Applications - where do you really stand and what next?
By Ed Layt
So the big 15th Jan application deadline has passed and HE providers up and down the country are checking UCAS applicant tracker and student record systems to ‘see where they are at’. Most of the time this means looking at the number of applications and applicants in comparison to last year. But whether these numbers are up or down, are they really a good indicator of how things will stand come September?
We now know the sector is down on applications and applicants, which doesn’t come as a huge surprise – just take a look at Dan Beynon’s comments in WonkHe. Some institutions are seeing huge drops while others experience gains. But no matter which group you are in, everybody should be asking ‘are they the right applications’, or in other words, are you being seriously considered alongside the other institutions they have applied to?
The majority of applicants make 4-5 applications (based on the 2016 UCAS end of cycle report). Some applicants will be genuinely undecided across all of these, whereas others will have a clear running order of preference. The challenge this presents to institutions, is knowing what proportion of their applicants are worth counting as having a probable chance of accepting an offer, and enrolling in September.
There is plenty of evidence to show applicants minds can be changed through smart, integrated and valuable conversion activity, but it is also evident that there is a much slimmer chance of moving from 5th choice to 1st. Therefore, if a 10% increase in applications are all from individuals who have added you as a 5th position choice, then now is not the time to sit back and think your targets are already met…
So what to do:
Think of it in two phases.
1. Where are you really at?
Look at your data – it’s amazing what trends you can discover in your previous applicant data to help you identify which applicants are more likely to be taking you seriously.

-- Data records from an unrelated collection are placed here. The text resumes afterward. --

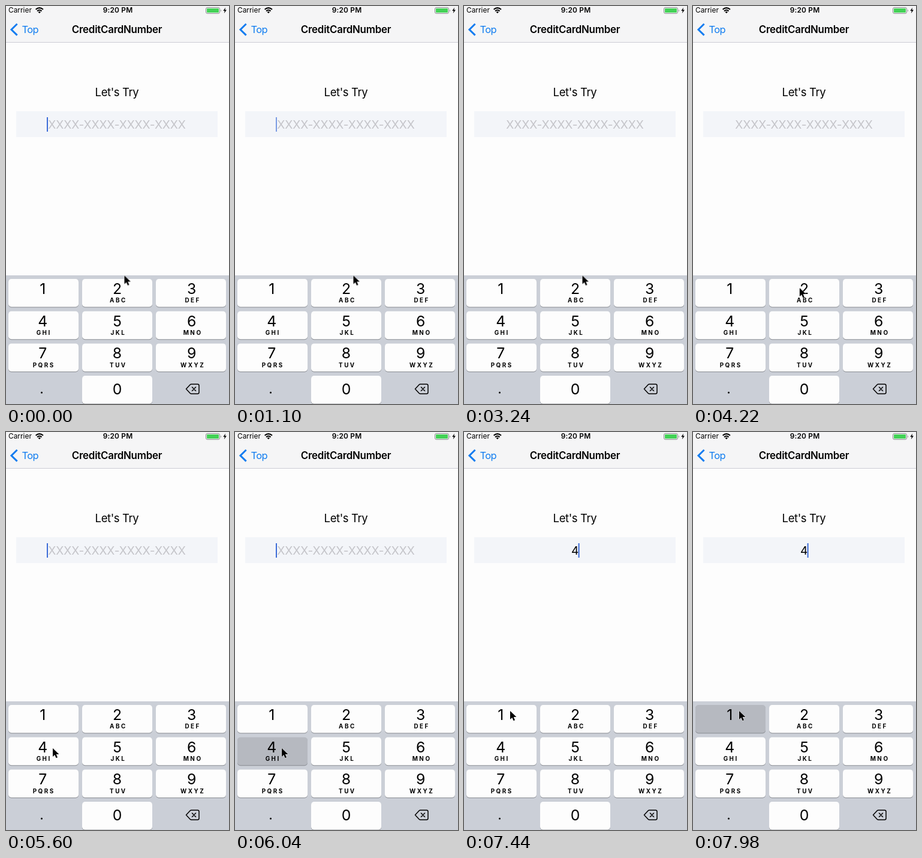
Write an HTML page that moves like this. It is 372x662 px and loops after 8 s.

```html
<!DOCTYPE html>
<html lang="en">
<head>
<meta charset="utf-8">
<title>Card number entry</title>
<style>
  html, body { margin: 0; width: 100%; height: 100%; overflow: hidden; background: #fdfdfd; }
  svg { display: block; width: 372px; height: 662px; font-family: Inter, "Open Sans", sans-serif; }
  .mid { text-anchor: middle; }
  .status { font-size: 11.9px; }
  .bold { font-weight: 600; }
  .title { font-size: 16.9px; letter-spacing: -.25px; }
  .back { font-size: 16.5px; letter-spacing: -.6px; }
  .prompt { font-size: 18.5px; letter-spacing: -.4px; }
  .entry { font-size: 19.2px; letter-spacing: -.13px; }
  .digit { font-size: 24.8px; }
  .letters { font-size: 9.9px; font-weight: 700; letter-spacing: 2.5px; }
</style>
</head>
<body>
<svg viewBox="0 0 372 662">
  <rect width="372" height="662" fill="#fdfdfd"/>
  <rect width="372" height="60" fill="#f5f5f6"/>
  <rect y="60" width="372" height="1" fill="#cdcdd6"/>

  <text class="status" x="4" y="11">Carrier</text>
  <g fill="none" stroke="#000" stroke-width="2">
    <path d="M49.6 5.8Q55.8 .4 62 5.8M52 8.4Q55.8 5 59.6 8.4"/>
  </g>
  <path d="M53.6 10Q55.8 8.2 58 10L55.8 12.2Z"/>
  <text class="status bold mid" x="186.5" y="11" letter-spacing=".2">9:20 PM</text>
  <rect x="333.5" y="2.5" width="23" height="10" rx="2.5" fill="none" stroke="#8a8a8e"/>
  <rect x="335" y="4" width="20" height="7" rx="1" fill="#43d256"/>
  <path d="M358 5.5q1.8 2 0 4z" fill="#8a8a8e"/>
  <path d="M366.2 2.5L362.3 8H364.8L363.8 12.3L368 6.6H365.3Z"/>

  <path d="M18.6 29.8L9 39.2L18.6 48.6" fill="none" stroke="#0f7cf0" stroke-width="3"/>
  <text class="back" x="26.5" y="45" fill="#0f7cf0">Top</text>
  <text class="title bold mid" x="185" y="44.7">CreditCardNumber</text>

  <text class="prompt mid" x="185" y="150.3">Let's Try</text>
  <rect x="17" y="175" width="336" height="43" fill="#f3f5f9"/>
  <g id="empty">
    <text class="entry mid" x="185" y="204" fill="#c4c4c9">XXXX-XXXX-XXXX-XXXX</text>
    <rect id="caret" x="68" y="185" width="2" height="24" fill="#3c6cd8"/>
  </g>
  <g id="typed" opacity="0">
    <text class="entry mid" x="185.2" y="204">4</text>
    <rect x="190.6" y="185" width="2" height="24" fill="#3c6cd8"/>
  </g>

  <rect y="448" width="372" height="214" fill="#cbcfd7"/>
  <g id="keys"></g>
  <circle cx="59.5" cy="643" r="1.5"/>
  <g fill="none" stroke="#000" stroke-width="1.5" stroke-linejoin="round" stroke-linecap="round">
    <path d="M300.5 637L307 630Q308 629 309.5 629H319.5Q322 629 322 631.5V642.5Q322 645 319.5 645H309.5Q308 645 307 644Z"/>
    <path d="M310.5 634L316.5 640M316.5 634L310.5 640"/>
  </g>
  <path id="pointer" d="M0 0V14L3.3 10.9L5.6 16.3L8 15.3L5.7 10H10.4Z" stroke="#fdfdfd" paint-order="stroke"/>
</svg>
<script>
const LOOP = 8000, TYPED = 6430;
const WHITE = '#fdfdfd', PRESSED = '#b6b9c0';
const $ = id => document.getElementById(id);

function add(parent, tag, attrs, text = '') {
  const el = document.createElementNS('http://www.w3.org/2000/svg', tag);
  for (const [name, value] of Object.entries(attrs)) el.setAttribute(name, value);
  el.textContent = text;
  return parent.appendChild(el);
}

function addKey(label, letters, col, row) {
  const x = 4 + col * 123, y = 454 + row * 53.7;
  const cx = 61.3 + col * 124.2; // labels sit slightly wider apart than the keys
  const box = { x, width: 117, height: 46.5, rx: 5 };
  add($('keys'), 'rect', { ...box, y: y + 1, fill: '#888b91' });
  const face = add($('keys'), 'rect', { ...box, y, fill: WHITE });
  add($('keys'), 'text', { class: 'digit mid', x: cx, y: y + (row < 3 ? 25 : 31) }, label);
  add($('keys'), 'text', { class: 'letters mid', x: cx + 1.9, y: y + 39.3 }, letters);
  return face;
}

const groups = ['', 'ABC', 'DEF', 'GHI', 'JKL', 'MNO', 'PQRS', 'TUV', 'WXYZ'];
const faces = groups.map((letters, i) => addKey(i + 1, letters, i % 3, Math.floor(i / 3)));
addKey(0, '', 1, 3);

// Steps are [time in ms, value, easing towards the next step].
function play(el, prop, steps, duration = LOOP) {
  const frames = steps.map(([ms, value, easing = 'linear']) =>
    ({ offset: ms / duration, [prop]: value, easing }));
  el.animate(frames, { duration, iterations: Infinity });
}

// Holds each value until the next step.
function hold(el, prop, steps) {
  const held = steps.map(([ms, value]) => [ms, value, 'step-end']);
  play(el, prop, [...held, [LOOP, steps.at(-1)[1]]]);
}

const at = (x, y) => `translate(${x}px, ${y}px)`;

play($('pointer'), 'transform', [
  [0, at(197.5, 448.5)],
  [3950, at(197.5, 448.5), 'ease-in'],
  [4220, at(178, 469)],
  [4850, at(78, 526)],
  [6560, at(78, 526), 'ease-in'],
  [6740, at(78, 491), 'ease-out'],
  [7100, at(77, 464)],
  [LOOP, at(77, 464)]
]);

play($('caret'), 'opacity', [[0, 1], [50, 1], [200, 0], [300, 0], [450, 1], [1000, 1]], 1000);
hold($('empty'), 'opacity', [[0, 1], [TYPED, 0]]);
hold($('typed'), 'opacity', [[0, 0], [TYPED, 1]]);
hold(faces[3], 'fill', [[0, WHITE], [5950, PRESSED], [TYPED, WHITE]]);
hold(faces[0], 'fill', [[0, WHITE], [7750, PRESSED]]);
</script>
</body>
</html>
```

Building propensity-based segmentation models from this data will help you to better predict your position in May. And if you need to make gains in quality or volume, they can inform where your resource should be best focused.
2. Communicate accordingly
Next, establish a targeted comms strategy based on the needs of your audience – this is where you can add layers of complexity to your propensity segments around your audiences behaviours, motivations and challenges – so you can deliver the right comms to best assist your applicants in their decision-making.
It’s also worth looking further ahead, if the outcome from using modelling indicates that a large proportion of your applications are from low propensity applicants then immediate focus should shift to 2018. I know it seems way off, but this student cohort have started their research and will be attending their first UCAS fairs next month so now is the time to develop prospecting tactics to target the ‘right applicants’ to improve your position next year.
This is the art of a good conversion strategy – providing a good applicant experience, and ensuring you are investing marketing budget into the areas where it will generate valuable return.